* Work task *
Take each line of the entries below that contains "block" and copy it.

[Start of section]

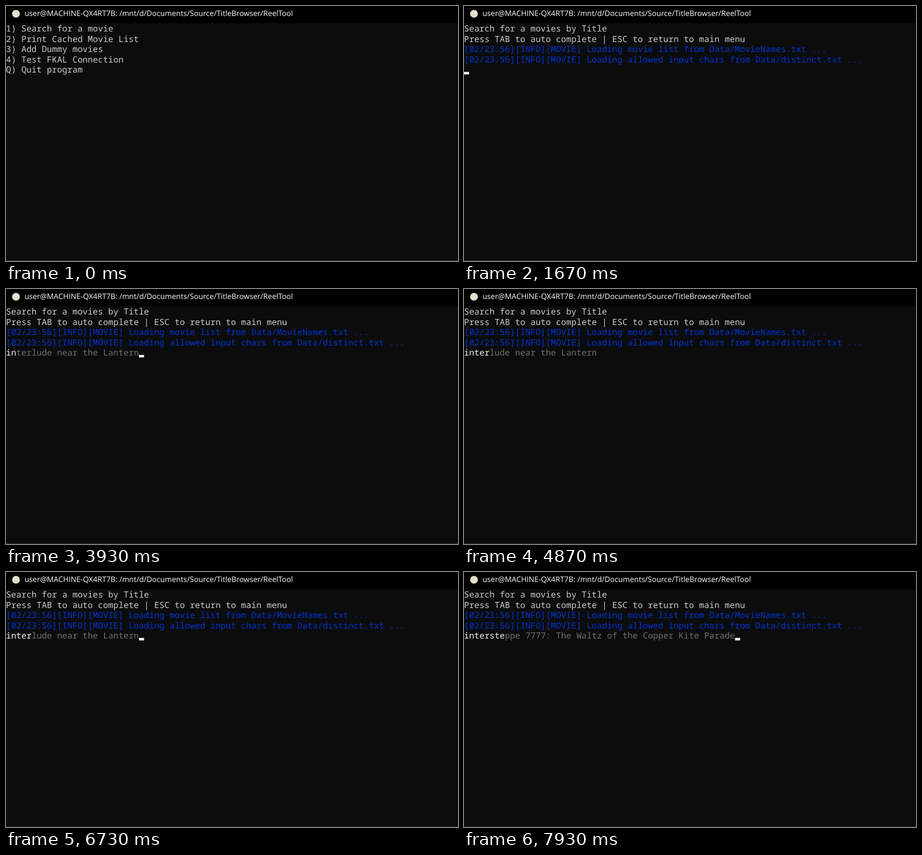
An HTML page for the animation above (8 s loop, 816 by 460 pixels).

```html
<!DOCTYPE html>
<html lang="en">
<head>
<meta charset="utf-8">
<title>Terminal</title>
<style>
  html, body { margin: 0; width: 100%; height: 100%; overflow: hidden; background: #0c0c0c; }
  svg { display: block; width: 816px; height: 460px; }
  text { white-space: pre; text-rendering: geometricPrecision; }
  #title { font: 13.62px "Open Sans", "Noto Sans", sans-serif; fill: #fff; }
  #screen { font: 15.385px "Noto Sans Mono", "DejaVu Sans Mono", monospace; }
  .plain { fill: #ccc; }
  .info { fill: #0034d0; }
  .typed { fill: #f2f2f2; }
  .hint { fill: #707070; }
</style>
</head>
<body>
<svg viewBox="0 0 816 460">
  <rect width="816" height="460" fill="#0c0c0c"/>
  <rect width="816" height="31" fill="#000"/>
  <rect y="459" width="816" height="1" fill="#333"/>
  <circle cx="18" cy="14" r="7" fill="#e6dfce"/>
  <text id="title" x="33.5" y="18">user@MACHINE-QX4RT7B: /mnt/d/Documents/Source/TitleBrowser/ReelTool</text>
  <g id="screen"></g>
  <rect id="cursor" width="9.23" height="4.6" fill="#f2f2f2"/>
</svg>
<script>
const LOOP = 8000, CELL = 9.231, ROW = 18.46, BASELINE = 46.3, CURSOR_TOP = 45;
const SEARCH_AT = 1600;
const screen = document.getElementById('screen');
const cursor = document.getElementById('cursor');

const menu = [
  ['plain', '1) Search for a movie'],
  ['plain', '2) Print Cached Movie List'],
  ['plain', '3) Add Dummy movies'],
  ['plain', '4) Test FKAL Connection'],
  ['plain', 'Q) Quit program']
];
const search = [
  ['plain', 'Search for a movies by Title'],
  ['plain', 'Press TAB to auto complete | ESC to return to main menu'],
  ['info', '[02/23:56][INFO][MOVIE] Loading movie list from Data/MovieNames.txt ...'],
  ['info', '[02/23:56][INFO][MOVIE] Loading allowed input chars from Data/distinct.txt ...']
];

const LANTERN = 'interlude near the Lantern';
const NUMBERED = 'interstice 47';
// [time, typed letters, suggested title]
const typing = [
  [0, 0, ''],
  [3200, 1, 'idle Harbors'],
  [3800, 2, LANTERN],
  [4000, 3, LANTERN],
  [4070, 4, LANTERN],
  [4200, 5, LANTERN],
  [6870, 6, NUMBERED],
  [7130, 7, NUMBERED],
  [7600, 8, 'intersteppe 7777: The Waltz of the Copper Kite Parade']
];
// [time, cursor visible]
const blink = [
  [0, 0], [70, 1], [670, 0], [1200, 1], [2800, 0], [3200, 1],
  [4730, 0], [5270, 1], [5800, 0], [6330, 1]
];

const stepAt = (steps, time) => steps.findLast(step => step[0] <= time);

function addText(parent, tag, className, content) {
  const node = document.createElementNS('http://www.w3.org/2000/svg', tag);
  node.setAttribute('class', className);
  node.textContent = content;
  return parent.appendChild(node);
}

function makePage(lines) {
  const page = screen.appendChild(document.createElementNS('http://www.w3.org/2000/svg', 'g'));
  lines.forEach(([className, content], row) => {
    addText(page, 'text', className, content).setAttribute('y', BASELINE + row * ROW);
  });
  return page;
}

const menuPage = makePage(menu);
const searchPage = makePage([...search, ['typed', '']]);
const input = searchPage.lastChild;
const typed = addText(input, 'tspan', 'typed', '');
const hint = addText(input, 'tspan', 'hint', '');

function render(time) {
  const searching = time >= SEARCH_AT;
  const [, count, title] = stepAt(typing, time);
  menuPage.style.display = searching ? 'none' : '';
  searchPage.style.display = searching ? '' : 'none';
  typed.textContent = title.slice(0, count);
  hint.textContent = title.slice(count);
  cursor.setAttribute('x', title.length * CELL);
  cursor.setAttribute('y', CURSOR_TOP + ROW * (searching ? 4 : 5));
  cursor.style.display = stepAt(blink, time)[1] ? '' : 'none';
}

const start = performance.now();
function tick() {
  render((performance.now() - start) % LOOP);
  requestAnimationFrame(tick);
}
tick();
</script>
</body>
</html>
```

[End of section]
[Start of section]

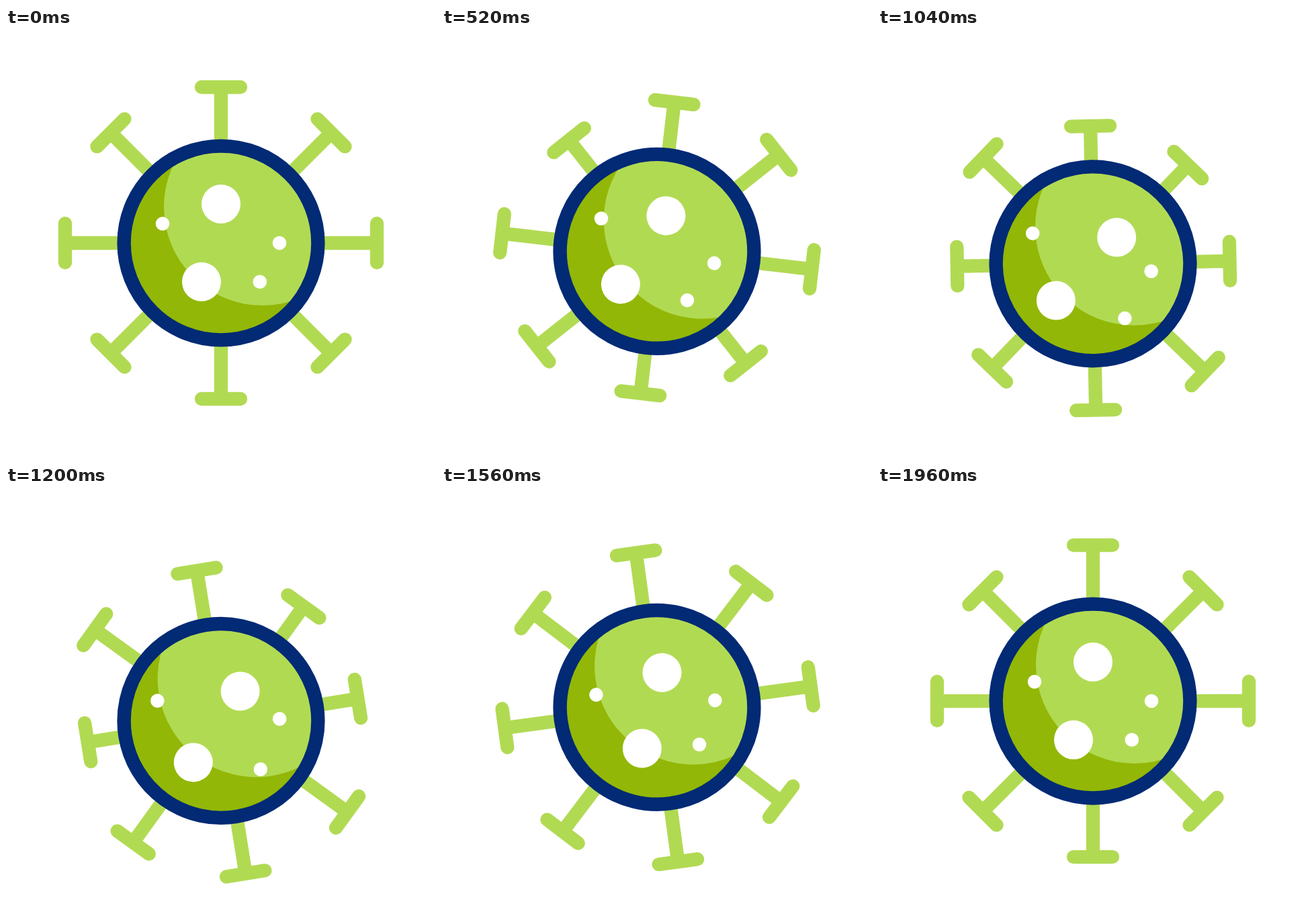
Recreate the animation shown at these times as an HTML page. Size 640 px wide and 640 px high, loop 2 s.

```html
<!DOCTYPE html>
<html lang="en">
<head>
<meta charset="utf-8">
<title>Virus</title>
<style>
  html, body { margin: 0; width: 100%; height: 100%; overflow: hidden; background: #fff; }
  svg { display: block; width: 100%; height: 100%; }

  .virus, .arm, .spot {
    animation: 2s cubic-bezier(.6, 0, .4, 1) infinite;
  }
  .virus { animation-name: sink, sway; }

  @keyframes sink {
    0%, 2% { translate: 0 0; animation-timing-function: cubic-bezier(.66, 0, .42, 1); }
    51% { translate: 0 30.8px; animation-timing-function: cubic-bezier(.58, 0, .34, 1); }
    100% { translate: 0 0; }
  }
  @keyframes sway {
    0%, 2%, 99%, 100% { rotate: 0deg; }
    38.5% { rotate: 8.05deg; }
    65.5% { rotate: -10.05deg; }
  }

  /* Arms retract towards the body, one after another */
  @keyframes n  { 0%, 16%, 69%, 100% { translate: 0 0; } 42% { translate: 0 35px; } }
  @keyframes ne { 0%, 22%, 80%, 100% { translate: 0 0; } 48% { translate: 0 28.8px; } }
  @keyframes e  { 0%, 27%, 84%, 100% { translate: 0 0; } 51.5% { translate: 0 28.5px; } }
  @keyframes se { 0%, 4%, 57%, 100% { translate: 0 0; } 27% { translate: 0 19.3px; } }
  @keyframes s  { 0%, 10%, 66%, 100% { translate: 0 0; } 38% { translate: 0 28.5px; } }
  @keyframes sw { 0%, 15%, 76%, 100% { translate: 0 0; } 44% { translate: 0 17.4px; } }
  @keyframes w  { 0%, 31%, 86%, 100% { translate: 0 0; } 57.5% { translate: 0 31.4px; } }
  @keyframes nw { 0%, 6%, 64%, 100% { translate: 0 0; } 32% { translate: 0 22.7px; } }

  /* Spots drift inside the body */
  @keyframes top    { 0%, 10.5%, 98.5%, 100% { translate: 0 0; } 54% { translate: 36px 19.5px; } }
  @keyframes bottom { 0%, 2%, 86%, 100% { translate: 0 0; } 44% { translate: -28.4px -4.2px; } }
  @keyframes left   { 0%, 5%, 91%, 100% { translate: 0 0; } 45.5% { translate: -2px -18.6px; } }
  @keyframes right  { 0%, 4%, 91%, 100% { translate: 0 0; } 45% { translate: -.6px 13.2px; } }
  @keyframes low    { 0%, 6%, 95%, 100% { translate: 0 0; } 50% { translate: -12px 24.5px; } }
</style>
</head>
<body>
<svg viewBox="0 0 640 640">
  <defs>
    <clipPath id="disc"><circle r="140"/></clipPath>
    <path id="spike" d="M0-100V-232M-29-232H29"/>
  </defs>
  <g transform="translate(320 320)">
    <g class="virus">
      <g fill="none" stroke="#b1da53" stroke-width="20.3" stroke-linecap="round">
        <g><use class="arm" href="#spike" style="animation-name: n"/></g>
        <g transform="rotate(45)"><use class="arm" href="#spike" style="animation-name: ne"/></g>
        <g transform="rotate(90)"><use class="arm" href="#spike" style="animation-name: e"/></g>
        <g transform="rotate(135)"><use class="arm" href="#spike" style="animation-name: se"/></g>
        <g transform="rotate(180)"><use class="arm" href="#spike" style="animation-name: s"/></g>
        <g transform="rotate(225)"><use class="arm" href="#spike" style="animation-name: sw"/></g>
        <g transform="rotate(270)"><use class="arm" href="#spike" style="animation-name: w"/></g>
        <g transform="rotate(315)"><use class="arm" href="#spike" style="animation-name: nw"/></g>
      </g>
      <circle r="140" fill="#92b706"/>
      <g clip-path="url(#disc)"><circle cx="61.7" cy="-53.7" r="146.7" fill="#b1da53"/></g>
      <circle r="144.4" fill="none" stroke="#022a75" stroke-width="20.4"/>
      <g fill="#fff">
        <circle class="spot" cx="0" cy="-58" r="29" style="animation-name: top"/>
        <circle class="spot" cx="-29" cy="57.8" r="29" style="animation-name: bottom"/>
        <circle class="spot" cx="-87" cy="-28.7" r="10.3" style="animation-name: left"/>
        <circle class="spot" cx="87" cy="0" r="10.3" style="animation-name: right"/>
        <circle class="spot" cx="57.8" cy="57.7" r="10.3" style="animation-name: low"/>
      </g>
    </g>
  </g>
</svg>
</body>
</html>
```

[End of section]

* Your response *
  svg { display: block; width: 816px; height: 460px; }
  svg { display: block; width: 100%; height: 100%; }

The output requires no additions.